A scientist from the University of Wisconsin has finally revealed a breakthrough that could guarantee the genetic integrity of an entire crop after studying teosinte, a weed cousin of maize. Jerry Kermicle has uncovered the knowledge that a genetic barrier to foreign genes, including those from GM varieties, can easily be bred into modern hybrid corn.

Corn usually traffics genes readily, and the fear of uncontrolled (and unstoppable) cross-fertilisation is beginning to threaten the future of US corn exports to important trading countries such as the EU and Japan that are particularly wary of DNA technology, especially in the light of the recent StarLink fiasco.

This new technology is therefore particularly useful for US farmers who want to recapture GM-sensitive markets in Europe and Asia. It is also useful in proving no threat to the non-target Monarch butterflies, under threat from the corn genetically engineered to produce its own insecticide.
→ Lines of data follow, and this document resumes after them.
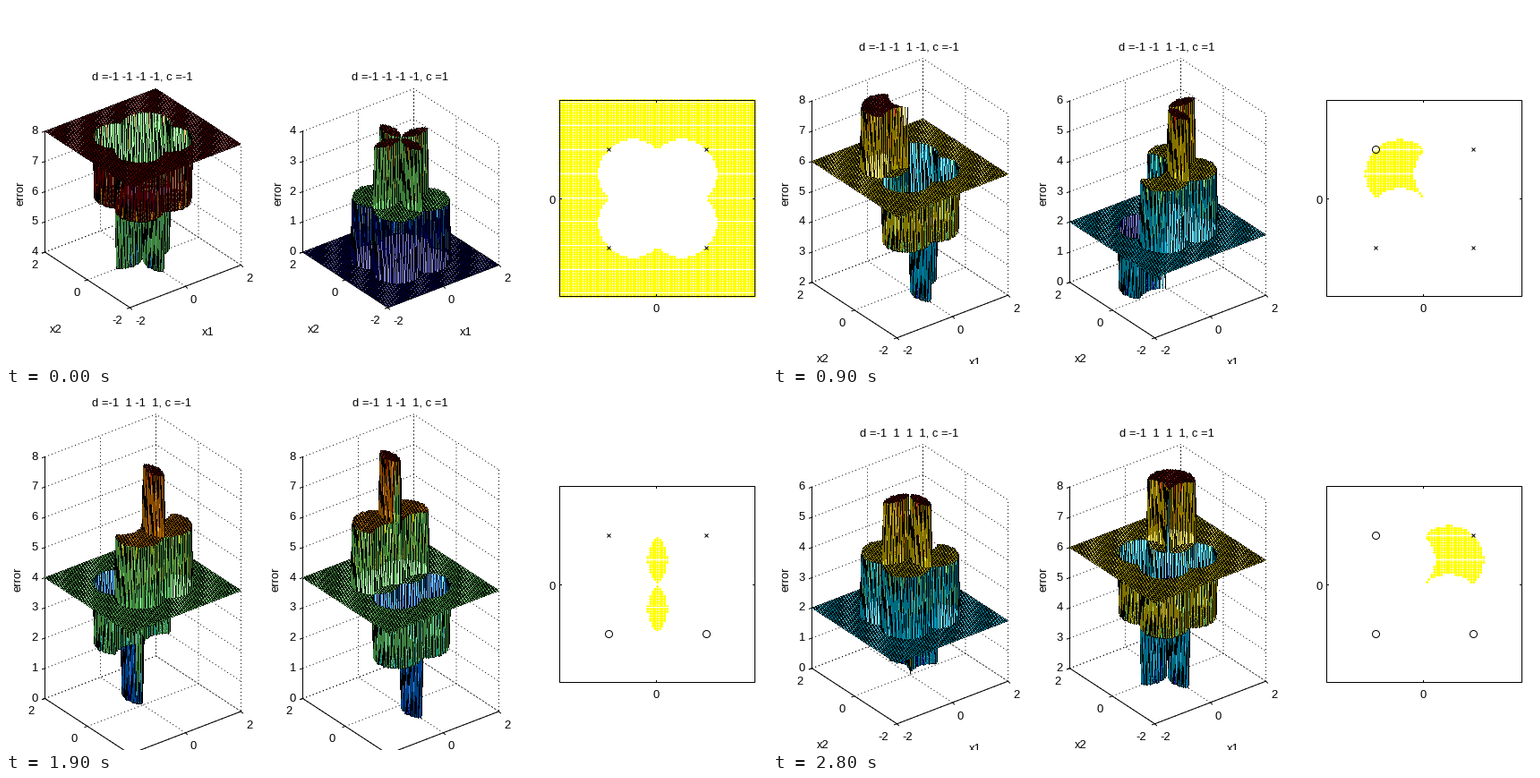
These frames come from a looping animation (850 by 400 pixels, 3250 ms). A matplotlib script:

```python
import itertools

import matplotlib.pyplot as plt
import numpy as np
from matplotlib.animation import FuncAnimation

W, H, DPI = 850, 400, 100
TICK = 50                                  # ms per step
HOLD = [9, 9, 9, 9, 2, 9, 9, 9]            # steps each target vector stays
PT = 72 / DPI                              # one pixel in points
ALPHA = 0.5
SAMPLES = [(1, 1), (1, -1), (-1, 1), (-1, -1)]
TARGETS = [(-1,) + t for t in itertools.product((-1, 1), repeat=3)]
PANELS = [(43, -1), (331, 1)]              # left edge, output weight c
BOX = (618, 836, 105, 324)
CX, CY, UNIT = 727, 214.5, 54.6

plt.rcParams.update({
    "font.family": "Liberation Sans",
    "font.size": 13 * PT,
})

# weight grid with step 0.05, kept as integers so ties are exact
steps = np.arange(-40, 41)
I, J = np.meshgrid(steps, steps, indexing="ij")
FIRES = [np.sign(20 * (a * I + b * J) - (I**2 + J**2)) for a, b in SAMPLES]
jet = plt.get_cmap("jet")


def error(target, c):
    return sum(abs(d - c * f) for d, f in zip(target, FIRES))


def project(x0, x1, x2, z, mid):
    px = x0 + (x1 + 2) * 31 + (2 - x2) * 23.75
    py = 207 - 33.75 * (z - mid) - (x1 + 2) * 11.9 + (2 - x2) * 15.5
    return px, py


def expand(start, count):
    """Turn runs into single positions plus the run each one belongs to."""
    count = count.ravel().astype(int)
    run = np.repeat(np.arange(count.size), count)
    first = np.repeat(np.cumsum(count) - count, count)
    return run, start.ravel()[run] + np.arange(run.size) - first


def fill_quads(img, qx, qy, nx, ny, color):
    n = qx.shape[1]
    cols = np.ceil(qx.min(axis=0)) + np.arange(3)[:, None]
    t = (cols - qx[:, None]) / (nx - qx)[:, None]
    y = qy[:, None] + t * (ny - qy)[:, None]
    hit = (t >= 0) & (t <= 1)
    top = np.where(hit, y, 1e6).min(axis=0)
    bottom = np.where(hit, y, -1e6).max(axis=0)
    start = np.ceil(top)
    run, rows = expand(start, np.maximum(np.floor(bottom) - start + 1, 0))
    r, c = rows.astype(int), cols.ravel()[run].astype(int)
    img[r, c] = img[r, c] * (1 - ALPHA) + color[run % n] * ALPHA


def stroke_edges(img, qx, qy, nx, ny):
    dx, dy = nx - qx, ny - qy
    steep = abs(dy) > abs(dx)
    a, b = np.where(steep, qy, qx), np.where(steep, ny, nx)
    start = np.ceil(np.minimum(a, b))
    run, pos = expand(start, np.ceil(np.maximum(a, b)) - start)
    t = (pos - a.ravel()[run]) / (b - a).ravel()[run]
    c = np.rint(qx.ravel()[run] + t * dx.ravel()[run]).astype(int)
    r = np.rint(qy.ravel()[run] + t * dy.ravel()[run]).astype(int)
    img[r, c] = (0, 0, 0, 1)


def paint_surface(img, x0, err):
    """Translucent faceted surface, painted back to front by diagonals."""
    lo, hi = err.min(), err.max()
    X, Y = project(x0, I / 20, J / 20, err, (lo + hi) / 2)
    colors = jet((err - lo) / (hi - lo))
    last = len(steps) - 2
    for diag in range(2 * last, -1, -1):
        i = np.arange(max(0, diag - last), min(diag, last) + 1)
        j = diag - i
        ci, cj = np.stack([i, i + 1, i + 1, i]), np.stack([j, j, j + 1, j + 1])
        qx, qy = X[ci, cj], Y[ci, cj]
        nx, ny = np.roll(qx, -1, axis=0), np.roll(qy, -1, axis=0)
        # a face tints the part of its outline that lies inside it
        stroke_edges(img, qx, qy, nx, ny)
        fill_quads(img, qx, qy, nx, ny, colors[i, j])


def paint_solutions(img, solved):
    """Small yellow dots where one of the two errors is zero."""
    c = np.rint(CX + UNIT / 20 * I[solved]).astype(int)
    r = np.rint(CY - UNIT / 20 * J[solved]).astype(int)
    for dr, dc in itertools.product((-1, 0, 1), (-1, 0, 1)):
        if dr == 0 or dc >= 0:
            img[r + dr, c + dc] = (1, 1, 0, 1)
    gaps = np.rint(213.5 + 26.7 * np.arange(-4, 5)).astype(int)
    img[gaps, 600:] = 0


fig = plt.figure(figsize=(W / DPI, H / DPI), dpi=DPI, facecolor="white")
ax = fig.add_axes([0, 0, 1, 1])
ax.axis("off")
ax.set_xlim(-0.5, W - 0.5)
ax.set_ylim(H - 0.5, -0.5)
ax.set_autoscale_on(False)


def line(points, style="-", z=1):
    return ax.plot(*zip(*points), color="k", lw=PT, ls=style, zorder=z,
                   snap=False)[0]


def label(x, y, text, ha="center"):
    return ax.text(x, y + 4.6, text, ha=ha, va="baseline", zorder=4)


def axes3d(x0, lo, hi, title):
    def at(x1, x2, z):
        return project(x0, x1, x2, z, (lo + hi) / 2)

    dots = (0, (1, 3))
    parts = []
    for v in (-2, 0, 2):
        parts.append(line([at(v, -2, lo), at(v, 2, lo), at(v, 2, hi)], dots))
        parts.append(line([at(-2, v, lo), at(2, v, lo), at(2, v, hi)], dots))
        x, y = at(v, -2, lo)
        parts.append(line([(x, y), (x + 2, y + 2)]))
        parts.append(label(x + 5.5, y + 14, str(v), "left"))
        x, y = at(-2, v, lo)
        parts.append(line([(x, y), (x - 3, y + 1)]))
        pad = 4.4 + 0.9 * (hi - lo)
        parts.append(label(x - pad, y + 13.2, str(v), "right"))
    for z in range(lo, hi + 1):
        parts.append(line([at(-2, 2, z), at(2, 2, z), at(2, -2, z)], dots))
        x, y = at(-2, 2, z)
        parts.append(line([(x, y), (x - 3, y + 1)]))
        parts.append(label(x - 11.5, y - 1.5, str(z)))
    parts.append(line([at(-2, 2, hi), at(-2, 2, lo),
                       at(-2, -2, lo), at(2, -2, lo)]))
    base = at(-2, 2, lo)[1]
    parts.append(label(x0 + 12.5, base + 85, "x2"))
    parts.append(label(x0 + 182.5, base + 88.5, "x1"))
    parts.append(label(x0 + 108.5, at(2, 2, hi)[1] - 14, title))
    parts.append(ax.text(x0 - 25 - 0.6 * (hi - lo), 209, "error", rotation=90,
                         ha="center", va="center"))
    return parts


def scene(target):
    img = np.zeros((H, W, 4))
    parts, errors = [], []
    for x0, c in PANELS:
        err = error(target, c)
        errors.append(err)
        paint_surface(img, x0, err)
        signs = " ".join(f"{d:2d}" for d in target)
        parts += axes3d(x0, int(err.min()), int(err.max()),
                        f"d ={signs}, c ={c}")
    paint_solutions(img, np.minimum(*errors) == 0)
    img[..., :3] /= np.maximum(img[..., 3:], 1e-9)
    parts.append(ax.imshow(np.clip(img, 0, 1), aspect="auto", zorder=2,
                           interpolation="nearest",
                           extent=(-0.5, W - 0.5, H - 0.5, -0.5)))
    for (a, b), d in zip(SAMPLES, target):
        parts += ax.plot(CX + a * UNIT, CY - b * UNIT, "o" if d > 0 else "x",
                         ms=(8 if d > 0 else 4) * PT, mew=PT, mec="k",
                         mfc="none", zorder=4)
    return parts


scenes = [scene(t) for t in TARGETS]

# frame of the flat panel, the same at all times
left, right, top, bottom = BOX
line([(left, top), (right, top), (right, bottom), (left, bottom),
      (left, top)], z=3)
for y, s in ((top, 1), (bottom, -1)):
    line([(CX - 1, y), (CX - 1, y + 2 * s)], z=3)
for x, s in ((left, 1), (right, -1)):
    line([(x, 215), (x + 2 * s, 215)], z=3)
label(726, 337, "0")
label(610, 216, "0")

order = np.repeat(np.arange(len(HOLD)), HOLD)


def update(k):
    for n, parts in enumerate(scenes):
        for part in parts:
            part.set_visible(n == order[k])
    return scenes[order[k]]


update(0)
anim = FuncAnimation(fig, update, frames=len(order), interval=TICK,
                     repeat=True, repeat_delay=0, blit=False)
plt.show()
```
The findings should also ease the pressure on the animal feed industry, which currently accounts for over 50% of the corn produced in the US. There is a growing interest in the certification of non-GM feed, and with millions of acres of US farmland planted with GM crops, contamination is a serious issue.

Commercial planting may be possible in 2003, after the genetic barrier is grown in hybrid corn by way of traditional breeding methods and tested throughout 2002. It will be licensed for domestic and international use, and is currently patented by WARF, a non-profit corporation connected to the University of Wisconsin.